● **Activity**
The number of lines in the entries below holding the word "template" is all that is needed here.

● **Collected data**
BEGIN

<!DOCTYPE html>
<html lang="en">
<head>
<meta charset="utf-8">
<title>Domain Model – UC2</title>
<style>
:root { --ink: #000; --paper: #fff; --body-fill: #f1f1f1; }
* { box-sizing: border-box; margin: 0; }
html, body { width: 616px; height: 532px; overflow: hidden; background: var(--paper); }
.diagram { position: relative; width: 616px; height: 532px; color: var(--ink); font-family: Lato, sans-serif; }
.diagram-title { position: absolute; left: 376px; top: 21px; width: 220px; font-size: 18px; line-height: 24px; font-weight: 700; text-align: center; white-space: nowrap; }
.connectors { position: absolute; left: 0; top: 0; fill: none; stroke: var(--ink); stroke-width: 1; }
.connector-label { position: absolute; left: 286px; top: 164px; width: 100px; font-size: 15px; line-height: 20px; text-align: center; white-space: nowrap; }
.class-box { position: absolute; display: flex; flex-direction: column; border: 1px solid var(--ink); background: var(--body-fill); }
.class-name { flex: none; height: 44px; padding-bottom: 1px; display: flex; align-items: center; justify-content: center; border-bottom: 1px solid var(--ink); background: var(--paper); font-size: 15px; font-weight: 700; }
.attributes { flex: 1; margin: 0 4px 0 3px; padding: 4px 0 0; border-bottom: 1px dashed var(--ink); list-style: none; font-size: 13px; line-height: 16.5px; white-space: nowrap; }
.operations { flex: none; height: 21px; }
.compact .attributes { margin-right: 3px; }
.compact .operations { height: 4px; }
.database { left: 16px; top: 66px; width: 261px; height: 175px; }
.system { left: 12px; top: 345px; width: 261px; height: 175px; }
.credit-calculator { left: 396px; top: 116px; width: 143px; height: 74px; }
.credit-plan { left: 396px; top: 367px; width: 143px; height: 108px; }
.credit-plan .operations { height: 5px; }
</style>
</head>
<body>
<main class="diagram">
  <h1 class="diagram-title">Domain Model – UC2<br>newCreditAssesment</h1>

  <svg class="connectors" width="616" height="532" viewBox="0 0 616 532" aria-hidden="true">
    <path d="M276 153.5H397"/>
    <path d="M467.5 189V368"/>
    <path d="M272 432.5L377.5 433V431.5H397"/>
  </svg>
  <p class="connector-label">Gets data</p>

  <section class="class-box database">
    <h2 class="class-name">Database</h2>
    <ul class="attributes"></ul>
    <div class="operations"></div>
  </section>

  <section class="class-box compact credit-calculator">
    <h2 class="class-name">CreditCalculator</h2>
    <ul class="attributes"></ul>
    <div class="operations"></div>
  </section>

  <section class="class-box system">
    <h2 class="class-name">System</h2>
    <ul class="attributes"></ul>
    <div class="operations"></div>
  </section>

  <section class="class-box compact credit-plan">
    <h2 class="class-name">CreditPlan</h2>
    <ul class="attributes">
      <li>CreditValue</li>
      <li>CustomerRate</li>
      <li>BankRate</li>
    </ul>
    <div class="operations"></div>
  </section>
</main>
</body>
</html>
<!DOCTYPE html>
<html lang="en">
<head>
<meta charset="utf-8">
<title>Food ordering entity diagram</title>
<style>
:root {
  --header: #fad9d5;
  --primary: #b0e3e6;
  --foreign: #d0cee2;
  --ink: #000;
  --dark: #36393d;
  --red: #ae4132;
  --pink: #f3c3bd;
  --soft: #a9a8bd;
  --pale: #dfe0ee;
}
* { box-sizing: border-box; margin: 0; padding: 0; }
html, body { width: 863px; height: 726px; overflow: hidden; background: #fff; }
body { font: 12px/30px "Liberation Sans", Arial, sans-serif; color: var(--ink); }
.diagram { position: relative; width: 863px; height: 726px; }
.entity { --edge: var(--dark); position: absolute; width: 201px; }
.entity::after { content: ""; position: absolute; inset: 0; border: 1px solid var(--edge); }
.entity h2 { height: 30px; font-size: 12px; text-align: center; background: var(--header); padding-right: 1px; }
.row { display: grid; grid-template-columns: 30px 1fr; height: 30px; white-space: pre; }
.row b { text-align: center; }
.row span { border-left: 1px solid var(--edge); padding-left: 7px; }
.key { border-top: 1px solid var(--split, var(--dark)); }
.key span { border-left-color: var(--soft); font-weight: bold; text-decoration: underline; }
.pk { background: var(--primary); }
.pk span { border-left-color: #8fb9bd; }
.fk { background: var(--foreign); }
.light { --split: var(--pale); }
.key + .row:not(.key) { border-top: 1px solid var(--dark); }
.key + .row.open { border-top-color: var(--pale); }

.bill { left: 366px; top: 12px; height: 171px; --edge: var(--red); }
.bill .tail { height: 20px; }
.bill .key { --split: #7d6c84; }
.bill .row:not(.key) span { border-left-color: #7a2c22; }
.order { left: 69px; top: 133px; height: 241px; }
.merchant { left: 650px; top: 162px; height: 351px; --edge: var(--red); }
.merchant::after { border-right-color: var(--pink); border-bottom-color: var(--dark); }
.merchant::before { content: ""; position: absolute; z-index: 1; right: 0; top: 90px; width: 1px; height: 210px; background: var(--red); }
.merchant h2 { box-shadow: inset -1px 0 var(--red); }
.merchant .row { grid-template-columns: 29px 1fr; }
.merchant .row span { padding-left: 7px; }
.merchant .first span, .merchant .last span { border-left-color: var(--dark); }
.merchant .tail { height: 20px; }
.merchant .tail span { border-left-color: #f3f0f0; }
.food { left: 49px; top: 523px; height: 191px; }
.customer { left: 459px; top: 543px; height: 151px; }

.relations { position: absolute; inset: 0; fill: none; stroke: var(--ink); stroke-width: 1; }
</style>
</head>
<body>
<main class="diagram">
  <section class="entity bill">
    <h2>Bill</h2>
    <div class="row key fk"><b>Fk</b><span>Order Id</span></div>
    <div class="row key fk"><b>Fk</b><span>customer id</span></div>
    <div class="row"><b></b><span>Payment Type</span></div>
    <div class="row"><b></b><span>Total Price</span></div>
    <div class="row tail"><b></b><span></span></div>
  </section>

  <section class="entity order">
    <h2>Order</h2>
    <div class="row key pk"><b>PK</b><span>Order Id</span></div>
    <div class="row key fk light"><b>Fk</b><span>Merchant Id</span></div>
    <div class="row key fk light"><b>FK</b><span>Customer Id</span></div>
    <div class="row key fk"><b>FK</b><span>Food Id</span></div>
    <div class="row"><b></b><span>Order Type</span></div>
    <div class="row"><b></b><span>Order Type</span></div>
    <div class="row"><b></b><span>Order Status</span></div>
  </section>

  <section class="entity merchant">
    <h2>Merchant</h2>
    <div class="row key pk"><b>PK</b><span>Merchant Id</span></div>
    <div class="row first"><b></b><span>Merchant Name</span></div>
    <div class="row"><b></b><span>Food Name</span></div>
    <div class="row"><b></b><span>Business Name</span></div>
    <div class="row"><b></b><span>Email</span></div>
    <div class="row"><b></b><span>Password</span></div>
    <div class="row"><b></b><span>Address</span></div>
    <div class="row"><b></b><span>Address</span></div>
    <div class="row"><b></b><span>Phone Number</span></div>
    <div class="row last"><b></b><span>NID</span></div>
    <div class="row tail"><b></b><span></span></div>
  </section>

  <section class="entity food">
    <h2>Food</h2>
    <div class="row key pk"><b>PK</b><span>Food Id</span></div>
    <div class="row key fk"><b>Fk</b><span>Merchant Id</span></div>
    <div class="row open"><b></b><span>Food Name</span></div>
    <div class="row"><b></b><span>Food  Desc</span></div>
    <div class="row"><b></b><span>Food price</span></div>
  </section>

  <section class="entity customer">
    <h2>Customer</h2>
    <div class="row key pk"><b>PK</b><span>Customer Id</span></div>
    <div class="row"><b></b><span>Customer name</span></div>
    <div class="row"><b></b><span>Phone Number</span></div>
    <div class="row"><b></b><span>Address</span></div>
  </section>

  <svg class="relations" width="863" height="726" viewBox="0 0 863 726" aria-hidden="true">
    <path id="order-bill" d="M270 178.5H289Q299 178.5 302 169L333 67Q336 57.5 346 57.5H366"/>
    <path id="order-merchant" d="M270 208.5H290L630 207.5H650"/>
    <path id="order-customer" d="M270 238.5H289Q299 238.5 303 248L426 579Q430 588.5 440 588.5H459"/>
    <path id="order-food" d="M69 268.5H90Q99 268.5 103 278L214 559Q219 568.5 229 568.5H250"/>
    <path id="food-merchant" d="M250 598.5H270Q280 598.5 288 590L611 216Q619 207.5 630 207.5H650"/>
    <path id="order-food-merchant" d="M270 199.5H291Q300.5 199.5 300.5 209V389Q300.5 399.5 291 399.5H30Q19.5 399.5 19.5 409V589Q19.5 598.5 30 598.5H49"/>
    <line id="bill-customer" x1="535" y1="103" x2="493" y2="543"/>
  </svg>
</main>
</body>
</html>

END

● **Expected answer**
2